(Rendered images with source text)
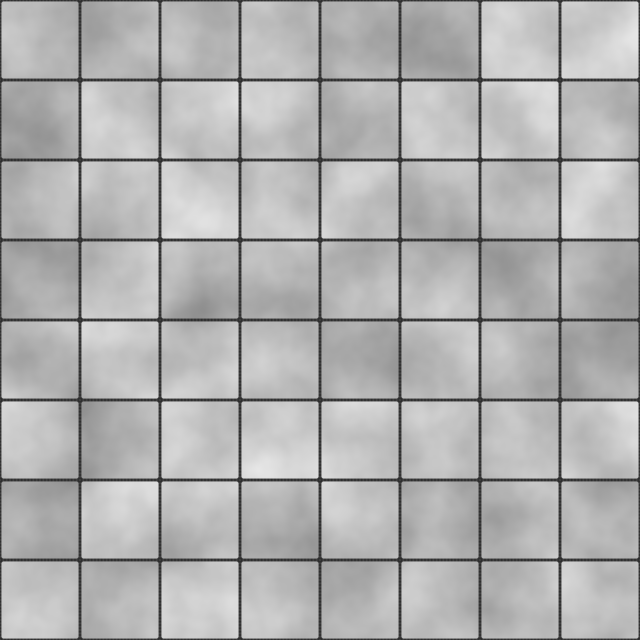
A WebGL 1 fragment shader for this texture:

```glsl
precision highp float;
// Square grid of grey tiles with dark, finely beaded joints and rounded corners.
// Each tile gets its own hashed tone; wrapping gradient noise clouds the surface
// continuously across the joints, so the whole canvas repeats without a seam.

uniform vec2 u_resolution;

#define TILES 8.0          // tiles across and down
#define JOINT_WIDTH 0.036  // fraction of a tile
#define CORNER_RADIUS 0.03 // fraction of a tile
#define BEADS 24.0         // joint beads along one tile
#define TILE_TONE 0.72     // mean tile brightness
#define TONE_SPREAD 0.11   // variation between tiles
#define CLOUD_AMOUNT 0.16  // variation within tiles
#define JOINT_DARK 0.18
#define JOINT_LIGHT 0.26

float hash(vec2 p) {
    vec3 q = fract(vec3(p.xyx) * 0.1031);
    q += dot(q, q.yzx + 33.33);
    return fract((q.x + q.y) * q.z);
}

// Unit gradient at a lattice point, wrapped to the period
vec2 gradient(vec2 lattice, float period) {
    float angle = 6.28319 * hash(mod(lattice, period) + period * 3.7);
    return vec2(cos(angle), sin(angle));
}

float gradientNoise(vec2 p, float period) {
    vec2 i = floor(p);
    vec2 f = p - i;
    vec2 w = f * f * f * (f * (f * 6.0 - 15.0) + 10.0);
    vec2 e = vec2(1.0, 0.0);
    float a = dot(gradient(i, period), f);
    float b = dot(gradient(i + e.xy, period), f - e.xy);
    float c = dot(gradient(i + e.yx, period), f - e.yx);
    float d = dot(gradient(i + e.xx, period), f - e.xx);
    return mix(mix(a, b, w.x), mix(c, d, w.x), w.y);
}

float clouds(vec2 uv) {
    float sum = 0.0;
    float amplitude = 1.0;
    float period = TILES;
    for (int octave = 0; octave < 4; octave++) {
        sum += amplitude * gradientNoise(uv * period + 0.37, period);
        amplitude *= 0.45;
        period *= 2.0;
    }
    return sum;
}

float roundedBox(vec2 p, float halfSize, float radius) {
    vec2 d = abs(p) - halfSize + radius;
    return length(max(d, 0.0)) + min(max(d.x, d.y), 0.0) - radius;
}

void main() {
    vec2 uv = gl_FragCoord.xy / u_resolution;
    vec2 grid = uv * TILES;
    vec2 cell = mod(floor(grid), TILES);
    vec2 local = fract(grid) - 0.5;
    float pixel = TILES / min(u_resolution.x, u_resolution.y);

    // Tile surface: one tone per tile plus soft clouds
    float variation = hash(cell + 5.3) + hash(cell + 41.7) - 1.0;
    float tile = TILE_TONE + TONE_SPREAD * variation + CLOUD_AMOUNT * clouds(uv);

    // Joint: beads run along whichever joint is nearest
    float along = abs(local.x) > abs(local.y) ? local.y : local.x;
    float bead = 0.5 + 0.5 * cos(6.28319 * BEADS * along);
    float joint = mix(JOINT_DARK, JOINT_LIGHT, bead);

    float edge = roundedBox(local, 0.5 - 0.5 * JOINT_WIDTH, CORNER_RADIUS);
    float jointMask = smoothstep(-0.75 * pixel, 0.75 * pixel, edge);
    gl_FragColor = vec4(vec3(mix(tile, joint, jointMask)), 1.0);
}
```
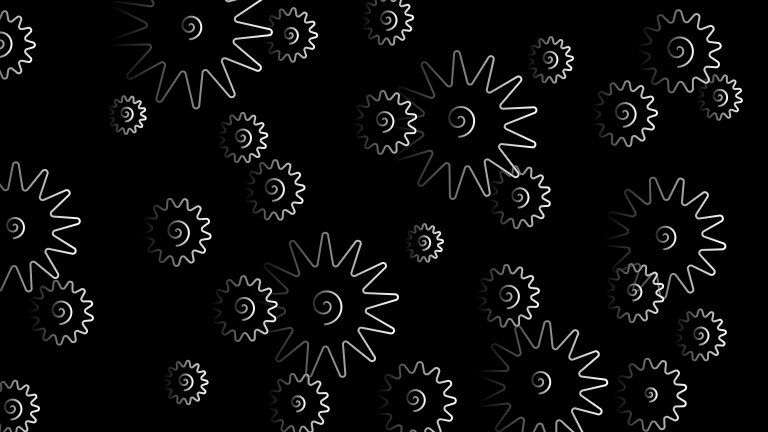
A Shadertoy shader for this pattern:

```glsl
// Scattered outline gears of mixed size on black, each holding a small spiral.
// Every stroke is an exact distance to arcs and tangents, and it fades from
// black at its left side to white at its right side.

const float PI = 3.14159265;
const float TEETH = 13.0;

vec3 hash3(vec2 p) {
    vec3 q = fract(vec3(p.xyx) * vec3(0.1031, 0.1030, 0.0973) + 0.37);
    q += dot(q, q.yxz + 33.33);
    return fract((q.xxy + q.yzz) * q.zyx);
}

// Gear outline: a tip arc and a valley arc joined by their inner tangent
float gearDistance(vec2 p, float radius, float turn) {
    float halfStep = PI / TEETH;
    float angle = mod(atan(p.y, p.x) + turn + halfStep, 2.0 * halfStep) - halfStep;
    vec2 q = length(p) * vec2(cos(angle), abs(sin(angle)));

    float large = smoothstep(0.08, 0.18, radius);
    float tipRound = radius * mix(0.075, 0.038, large);
    float valleyRound = radius * mix(0.075, 0.036, large);
    float valley = radius * mix(0.74, 0.55, large);

    vec2 tip = vec2(radius - tipRound, 0.0);
    vec2 root = (valley + valleyRound) * vec2(cos(halfStep), sin(halfStep));
    float span = length(root - tip);
    vec2 along = (root - tip) / span;
    vec2 across = vec2(along.y, -along.x);
    float s = min((tipRound + valleyRound) / span, 0.95);
    float c = sqrt(1.0 - s * s);

    float t = dot(q - tip, c * along - s * across);
    if (t < 0.0) return abs(length(q - tip) - tipRound);
    if (t > span * c) return abs(length(q - root) - valleyRound);
    return abs(dot(q - tip, s * along + c * across) - tipRound);
}

// Clockwise spiral of one and three quarter turns, ending at the bottom
float spiralDistance(vec2 p, float radius) {
    float pitch = radius / 1.75;
    float r = length(p);
    float turn = fract(0.5 - atan(p.y, p.x) / (2.0 * PI));
    float lap = clamp(floor(r / pitch - turn + 0.5), 0.0, turn < 0.75 ? 1.0 : 0.0);
    float endCap = length(p + vec2(0.0, radius));
    return min(abs(r - pitch * (turn + lap)), endCap);
}

float stroke(float d) {
    return clamp(0.5 + (0.0023 - d) * iResolution.y, 0.0, 1.0);
}

void mainImage(out vec4 fragColor, in vec2 fragCoord) {
    vec2 uv = fragCoord / iResolution.y;
    vec2 cell = vec2(iResolution.x / iResolution.y / 6.0, 0.2);
    float light = 0.0;

    for (int row = 0; row < 5; row++) {
        for (int col = 0; col < 6; col++) {
            vec2 id = vec2(col, row);
            vec3 place = hash3(id + 4.0);
            vec3 look = hash3(id + 47.0);

            // Large gears sit a knight's move apart, the smallest above and below
            float kind = mod(id.x + 2.0 * id.y + 1.0, 5.0);
            bool isLarge = kind < 0.5;
            bool isSmall = kind > 1.5 && kind < 3.5;
            float radius = isLarge ? mix(0.13, 0.2, place.z)
                         : isSmall ? mix(0.037, 0.075, place.z)
                         : mix(0.06, 0.1, place.z);

            // Staggered rows with jitter; small gears step away from large ones
            vec2 center = id + 0.5 + (place.xy - 0.5) * vec2(0.6, 0.5);
            center.x += mod(id.y, 2.0) * 0.5 - 0.25;
            center *= cell;
            if (isSmall) center.y += kind < 2.5 ? 0.03 : -0.03;

            vec2 p = uv - center;
            if (length(p) > radius + 0.01) continue;

            float gear = stroke(gearDistance(p, radius, look.x * 2.0 * PI));
            light = max(light, gear * clamp(0.5 + 0.5 * p.x / radius, 0.0, 1.0));

            float coil = min(mix(0.016, 0.04, look.y) + (isLarge ? 0.006 : 0.0), radius * 0.42);
            vec2 q = p - radius * vec2(-0.06, 0.08) * look.z;
            float spiral = stroke(spiralDistance(q, coil));
            light = max(light, spiral * clamp(0.5 + 0.55 * q.x / coil, 0.0, 1.0));
        }
    }
    fragColor = vec4(vec3(light), 1.0);
}
```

What you need to do:
Look through the entries above, and wherever a line holds the string "length", copy it.

Solution for this task:
    return length(max(d, 0.0)) + min(max(d.x, d.y), 0.0) - radius;
    vec2 q = length(p) * vec2(cos(angle), abs(sin(angle)));
    float span = length(root - tip);
    if (t < 0.0) return abs(length(q - tip) - tipRound);
    if (t > span * c) return abs(length(q - root) - valleyRound);
    float r = length(p);
    float endCap = length(p + vec2(0.0, radius));
            if (length(p) > radius + 0.01) continue;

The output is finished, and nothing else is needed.